**** Available data
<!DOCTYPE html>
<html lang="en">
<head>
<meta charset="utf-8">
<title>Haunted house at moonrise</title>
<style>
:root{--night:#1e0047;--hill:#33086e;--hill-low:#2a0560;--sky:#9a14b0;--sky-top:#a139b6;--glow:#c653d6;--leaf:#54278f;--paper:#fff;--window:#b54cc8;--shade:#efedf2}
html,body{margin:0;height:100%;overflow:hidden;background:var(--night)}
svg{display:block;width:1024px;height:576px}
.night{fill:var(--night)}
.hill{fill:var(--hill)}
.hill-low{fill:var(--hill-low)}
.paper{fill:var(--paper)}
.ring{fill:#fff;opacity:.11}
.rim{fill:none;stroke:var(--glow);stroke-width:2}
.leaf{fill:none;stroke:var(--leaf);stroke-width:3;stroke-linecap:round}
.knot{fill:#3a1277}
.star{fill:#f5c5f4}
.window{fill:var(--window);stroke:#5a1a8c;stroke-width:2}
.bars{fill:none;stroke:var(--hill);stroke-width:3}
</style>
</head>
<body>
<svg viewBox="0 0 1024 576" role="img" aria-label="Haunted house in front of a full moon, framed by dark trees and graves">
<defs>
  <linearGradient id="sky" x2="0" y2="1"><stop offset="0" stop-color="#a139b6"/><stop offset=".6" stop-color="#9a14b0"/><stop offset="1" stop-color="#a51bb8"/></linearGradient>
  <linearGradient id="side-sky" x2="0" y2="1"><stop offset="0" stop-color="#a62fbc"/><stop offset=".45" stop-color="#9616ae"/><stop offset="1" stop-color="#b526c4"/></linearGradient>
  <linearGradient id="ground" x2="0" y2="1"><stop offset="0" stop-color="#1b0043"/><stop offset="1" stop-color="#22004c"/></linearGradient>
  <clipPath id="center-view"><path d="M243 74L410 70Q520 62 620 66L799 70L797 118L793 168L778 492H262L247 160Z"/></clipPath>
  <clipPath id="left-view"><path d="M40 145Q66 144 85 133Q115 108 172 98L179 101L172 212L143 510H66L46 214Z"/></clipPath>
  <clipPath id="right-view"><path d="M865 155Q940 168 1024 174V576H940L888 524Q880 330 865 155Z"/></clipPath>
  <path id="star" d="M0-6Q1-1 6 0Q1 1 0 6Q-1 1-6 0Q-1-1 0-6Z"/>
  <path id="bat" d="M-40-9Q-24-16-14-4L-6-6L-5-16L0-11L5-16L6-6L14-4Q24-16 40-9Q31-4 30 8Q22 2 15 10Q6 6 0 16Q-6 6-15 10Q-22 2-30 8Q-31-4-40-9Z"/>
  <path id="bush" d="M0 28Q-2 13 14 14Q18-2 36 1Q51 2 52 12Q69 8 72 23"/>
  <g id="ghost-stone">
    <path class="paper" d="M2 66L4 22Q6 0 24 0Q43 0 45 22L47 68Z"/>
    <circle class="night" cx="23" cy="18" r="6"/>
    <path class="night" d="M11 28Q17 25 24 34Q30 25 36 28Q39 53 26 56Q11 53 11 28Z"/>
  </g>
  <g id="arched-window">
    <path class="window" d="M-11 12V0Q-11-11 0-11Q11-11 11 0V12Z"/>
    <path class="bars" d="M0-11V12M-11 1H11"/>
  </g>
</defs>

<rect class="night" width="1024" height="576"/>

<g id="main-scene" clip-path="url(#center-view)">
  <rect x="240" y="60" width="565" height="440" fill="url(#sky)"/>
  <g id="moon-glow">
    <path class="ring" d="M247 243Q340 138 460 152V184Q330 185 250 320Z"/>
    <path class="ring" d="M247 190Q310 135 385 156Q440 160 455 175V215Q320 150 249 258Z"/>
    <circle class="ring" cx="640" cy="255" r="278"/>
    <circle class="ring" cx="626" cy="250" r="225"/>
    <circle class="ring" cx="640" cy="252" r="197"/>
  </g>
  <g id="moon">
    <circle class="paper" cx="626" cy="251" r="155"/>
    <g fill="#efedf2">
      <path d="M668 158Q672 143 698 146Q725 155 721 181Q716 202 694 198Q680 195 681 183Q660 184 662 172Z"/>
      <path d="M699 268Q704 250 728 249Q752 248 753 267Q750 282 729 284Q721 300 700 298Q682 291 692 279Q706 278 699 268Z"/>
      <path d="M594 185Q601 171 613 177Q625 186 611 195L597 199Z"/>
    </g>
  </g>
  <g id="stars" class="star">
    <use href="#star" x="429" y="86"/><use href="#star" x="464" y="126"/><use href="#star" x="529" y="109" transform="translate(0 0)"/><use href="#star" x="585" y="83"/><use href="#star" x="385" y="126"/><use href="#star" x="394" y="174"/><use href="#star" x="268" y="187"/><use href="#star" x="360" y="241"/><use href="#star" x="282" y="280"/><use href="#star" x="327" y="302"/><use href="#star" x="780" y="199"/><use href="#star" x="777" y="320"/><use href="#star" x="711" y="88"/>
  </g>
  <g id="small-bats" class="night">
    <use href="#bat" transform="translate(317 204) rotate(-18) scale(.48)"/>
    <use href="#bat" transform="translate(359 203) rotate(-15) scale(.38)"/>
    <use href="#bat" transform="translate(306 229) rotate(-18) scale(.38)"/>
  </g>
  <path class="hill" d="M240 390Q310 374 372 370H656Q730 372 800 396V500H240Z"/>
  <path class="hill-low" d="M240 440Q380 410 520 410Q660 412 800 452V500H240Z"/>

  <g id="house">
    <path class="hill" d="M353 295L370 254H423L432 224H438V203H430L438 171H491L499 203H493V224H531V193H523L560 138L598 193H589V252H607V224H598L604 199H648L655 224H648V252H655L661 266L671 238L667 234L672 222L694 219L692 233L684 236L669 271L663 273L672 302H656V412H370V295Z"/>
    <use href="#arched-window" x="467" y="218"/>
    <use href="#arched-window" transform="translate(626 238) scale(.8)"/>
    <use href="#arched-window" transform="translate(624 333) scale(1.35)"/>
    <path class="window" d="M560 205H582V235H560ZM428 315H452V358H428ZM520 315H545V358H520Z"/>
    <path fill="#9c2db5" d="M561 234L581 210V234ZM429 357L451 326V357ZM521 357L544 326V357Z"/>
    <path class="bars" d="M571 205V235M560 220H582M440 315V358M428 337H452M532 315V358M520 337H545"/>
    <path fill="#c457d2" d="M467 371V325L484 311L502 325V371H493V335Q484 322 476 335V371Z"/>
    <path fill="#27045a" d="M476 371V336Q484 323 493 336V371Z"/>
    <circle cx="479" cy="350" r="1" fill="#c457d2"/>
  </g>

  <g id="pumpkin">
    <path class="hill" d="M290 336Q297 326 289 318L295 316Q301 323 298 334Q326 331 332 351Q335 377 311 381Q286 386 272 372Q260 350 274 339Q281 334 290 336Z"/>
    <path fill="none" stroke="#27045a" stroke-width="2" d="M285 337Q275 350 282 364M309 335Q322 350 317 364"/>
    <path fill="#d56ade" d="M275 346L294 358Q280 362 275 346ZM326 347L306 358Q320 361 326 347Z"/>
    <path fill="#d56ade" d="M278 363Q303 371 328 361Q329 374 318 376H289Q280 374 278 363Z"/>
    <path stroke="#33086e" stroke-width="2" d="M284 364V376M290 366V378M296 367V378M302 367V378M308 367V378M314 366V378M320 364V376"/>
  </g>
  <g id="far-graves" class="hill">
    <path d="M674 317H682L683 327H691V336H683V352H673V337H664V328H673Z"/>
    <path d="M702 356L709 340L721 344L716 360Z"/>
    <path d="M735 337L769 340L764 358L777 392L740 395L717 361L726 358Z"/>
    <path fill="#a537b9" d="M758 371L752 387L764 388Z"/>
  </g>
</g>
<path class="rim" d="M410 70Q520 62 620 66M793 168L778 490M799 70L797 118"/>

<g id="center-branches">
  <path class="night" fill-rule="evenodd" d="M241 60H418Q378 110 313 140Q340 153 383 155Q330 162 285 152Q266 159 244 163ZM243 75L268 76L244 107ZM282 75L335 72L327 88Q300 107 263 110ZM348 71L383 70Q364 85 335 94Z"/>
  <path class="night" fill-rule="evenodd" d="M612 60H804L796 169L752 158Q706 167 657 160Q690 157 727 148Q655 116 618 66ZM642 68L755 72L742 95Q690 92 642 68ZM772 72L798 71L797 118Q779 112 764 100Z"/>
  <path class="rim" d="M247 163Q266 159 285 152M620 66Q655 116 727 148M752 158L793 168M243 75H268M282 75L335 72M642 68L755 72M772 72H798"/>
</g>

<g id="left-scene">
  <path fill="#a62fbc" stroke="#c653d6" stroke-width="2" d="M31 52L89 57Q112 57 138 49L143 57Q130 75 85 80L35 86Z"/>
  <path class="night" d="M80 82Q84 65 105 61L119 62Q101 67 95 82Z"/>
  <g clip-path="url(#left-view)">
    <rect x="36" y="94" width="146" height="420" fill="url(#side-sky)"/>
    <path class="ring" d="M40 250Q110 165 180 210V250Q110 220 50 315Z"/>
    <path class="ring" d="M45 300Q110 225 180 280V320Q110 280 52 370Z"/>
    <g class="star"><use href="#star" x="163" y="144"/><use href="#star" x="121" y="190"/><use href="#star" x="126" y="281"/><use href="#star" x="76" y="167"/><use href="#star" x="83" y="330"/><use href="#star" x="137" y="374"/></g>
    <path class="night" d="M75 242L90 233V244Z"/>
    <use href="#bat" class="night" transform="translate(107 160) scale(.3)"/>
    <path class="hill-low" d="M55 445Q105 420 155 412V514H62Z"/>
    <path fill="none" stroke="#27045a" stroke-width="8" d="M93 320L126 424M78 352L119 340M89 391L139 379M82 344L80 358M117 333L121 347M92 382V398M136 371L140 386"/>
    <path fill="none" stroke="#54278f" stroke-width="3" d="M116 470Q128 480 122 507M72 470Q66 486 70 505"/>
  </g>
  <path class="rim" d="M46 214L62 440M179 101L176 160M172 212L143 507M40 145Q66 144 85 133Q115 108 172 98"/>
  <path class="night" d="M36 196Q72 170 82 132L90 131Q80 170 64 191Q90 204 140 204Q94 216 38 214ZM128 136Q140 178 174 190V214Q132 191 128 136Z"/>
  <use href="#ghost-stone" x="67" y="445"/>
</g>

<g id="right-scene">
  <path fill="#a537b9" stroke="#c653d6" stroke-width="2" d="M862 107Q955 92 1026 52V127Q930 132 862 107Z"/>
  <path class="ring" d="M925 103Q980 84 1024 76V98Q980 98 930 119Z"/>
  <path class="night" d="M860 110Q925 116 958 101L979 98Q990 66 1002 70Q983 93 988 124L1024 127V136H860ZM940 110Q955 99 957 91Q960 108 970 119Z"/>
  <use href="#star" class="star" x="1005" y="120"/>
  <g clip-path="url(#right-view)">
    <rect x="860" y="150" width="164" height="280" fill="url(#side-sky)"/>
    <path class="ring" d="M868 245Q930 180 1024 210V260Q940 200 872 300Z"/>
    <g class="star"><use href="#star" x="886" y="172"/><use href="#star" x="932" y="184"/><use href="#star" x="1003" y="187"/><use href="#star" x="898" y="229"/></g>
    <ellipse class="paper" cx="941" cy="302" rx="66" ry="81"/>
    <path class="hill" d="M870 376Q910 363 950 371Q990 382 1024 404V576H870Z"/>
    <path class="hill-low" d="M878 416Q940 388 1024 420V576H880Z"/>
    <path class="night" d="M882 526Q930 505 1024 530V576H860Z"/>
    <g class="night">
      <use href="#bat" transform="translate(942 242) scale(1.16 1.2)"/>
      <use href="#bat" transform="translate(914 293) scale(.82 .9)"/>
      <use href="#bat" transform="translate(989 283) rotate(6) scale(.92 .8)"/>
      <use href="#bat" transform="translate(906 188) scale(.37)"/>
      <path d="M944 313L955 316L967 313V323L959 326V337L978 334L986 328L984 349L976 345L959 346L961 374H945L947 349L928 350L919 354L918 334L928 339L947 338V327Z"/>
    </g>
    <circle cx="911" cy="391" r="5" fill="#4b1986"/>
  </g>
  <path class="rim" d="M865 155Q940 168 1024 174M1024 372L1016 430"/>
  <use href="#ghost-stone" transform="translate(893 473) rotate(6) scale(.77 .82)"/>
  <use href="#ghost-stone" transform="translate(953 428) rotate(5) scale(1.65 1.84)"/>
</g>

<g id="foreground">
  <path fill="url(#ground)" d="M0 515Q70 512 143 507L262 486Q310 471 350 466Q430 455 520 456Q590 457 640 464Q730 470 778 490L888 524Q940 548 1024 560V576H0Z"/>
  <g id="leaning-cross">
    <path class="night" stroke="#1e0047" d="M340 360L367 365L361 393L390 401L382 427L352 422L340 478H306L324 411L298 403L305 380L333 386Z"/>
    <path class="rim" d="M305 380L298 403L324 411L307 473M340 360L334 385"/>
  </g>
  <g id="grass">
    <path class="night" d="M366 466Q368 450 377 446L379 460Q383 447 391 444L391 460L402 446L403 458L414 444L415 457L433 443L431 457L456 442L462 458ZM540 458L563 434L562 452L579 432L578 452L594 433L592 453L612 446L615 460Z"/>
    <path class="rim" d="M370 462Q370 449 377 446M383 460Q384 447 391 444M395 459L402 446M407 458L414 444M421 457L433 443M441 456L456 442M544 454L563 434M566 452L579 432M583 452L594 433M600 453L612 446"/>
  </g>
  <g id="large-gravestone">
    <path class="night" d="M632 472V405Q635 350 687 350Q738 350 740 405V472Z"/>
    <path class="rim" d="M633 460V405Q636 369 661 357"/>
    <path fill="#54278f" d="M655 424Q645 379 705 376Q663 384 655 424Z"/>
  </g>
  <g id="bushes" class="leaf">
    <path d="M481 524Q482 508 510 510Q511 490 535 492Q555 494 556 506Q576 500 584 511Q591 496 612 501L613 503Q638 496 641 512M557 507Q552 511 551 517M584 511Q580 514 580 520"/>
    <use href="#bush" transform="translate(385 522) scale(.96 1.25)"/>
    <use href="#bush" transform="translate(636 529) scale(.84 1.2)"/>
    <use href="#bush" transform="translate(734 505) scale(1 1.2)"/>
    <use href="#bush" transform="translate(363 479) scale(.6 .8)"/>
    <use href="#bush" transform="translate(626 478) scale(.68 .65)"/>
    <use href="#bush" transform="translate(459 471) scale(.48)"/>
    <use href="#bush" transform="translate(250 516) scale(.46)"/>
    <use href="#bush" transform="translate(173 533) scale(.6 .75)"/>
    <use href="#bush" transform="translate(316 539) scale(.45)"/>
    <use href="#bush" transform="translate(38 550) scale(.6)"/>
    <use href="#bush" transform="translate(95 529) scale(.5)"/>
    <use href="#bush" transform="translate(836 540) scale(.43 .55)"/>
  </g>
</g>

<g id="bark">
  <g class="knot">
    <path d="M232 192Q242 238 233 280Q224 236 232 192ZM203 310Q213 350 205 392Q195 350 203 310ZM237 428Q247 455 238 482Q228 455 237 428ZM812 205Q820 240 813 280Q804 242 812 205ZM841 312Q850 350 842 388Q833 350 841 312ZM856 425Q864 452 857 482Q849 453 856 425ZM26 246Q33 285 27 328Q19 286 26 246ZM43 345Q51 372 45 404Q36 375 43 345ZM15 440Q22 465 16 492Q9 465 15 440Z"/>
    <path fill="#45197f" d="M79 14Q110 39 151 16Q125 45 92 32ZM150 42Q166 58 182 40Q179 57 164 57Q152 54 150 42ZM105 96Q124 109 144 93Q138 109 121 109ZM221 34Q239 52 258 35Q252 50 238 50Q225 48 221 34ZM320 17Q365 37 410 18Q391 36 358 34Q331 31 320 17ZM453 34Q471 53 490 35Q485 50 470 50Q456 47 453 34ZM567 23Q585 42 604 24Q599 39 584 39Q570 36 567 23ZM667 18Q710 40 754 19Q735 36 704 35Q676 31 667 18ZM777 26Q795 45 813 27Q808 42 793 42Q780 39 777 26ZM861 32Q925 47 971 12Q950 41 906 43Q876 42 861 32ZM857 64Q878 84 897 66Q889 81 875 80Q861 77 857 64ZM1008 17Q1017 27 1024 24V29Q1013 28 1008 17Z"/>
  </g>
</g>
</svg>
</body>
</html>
********
From the records above, pull every line that carries the word "Haunted".

Answer to the exercise:
<title>Haunted house at moonrise</title>
<svg viewBox="0 0 1024 576" role="img" aria-label="Haunted house in front of a full moon, framed by dark trees and graves">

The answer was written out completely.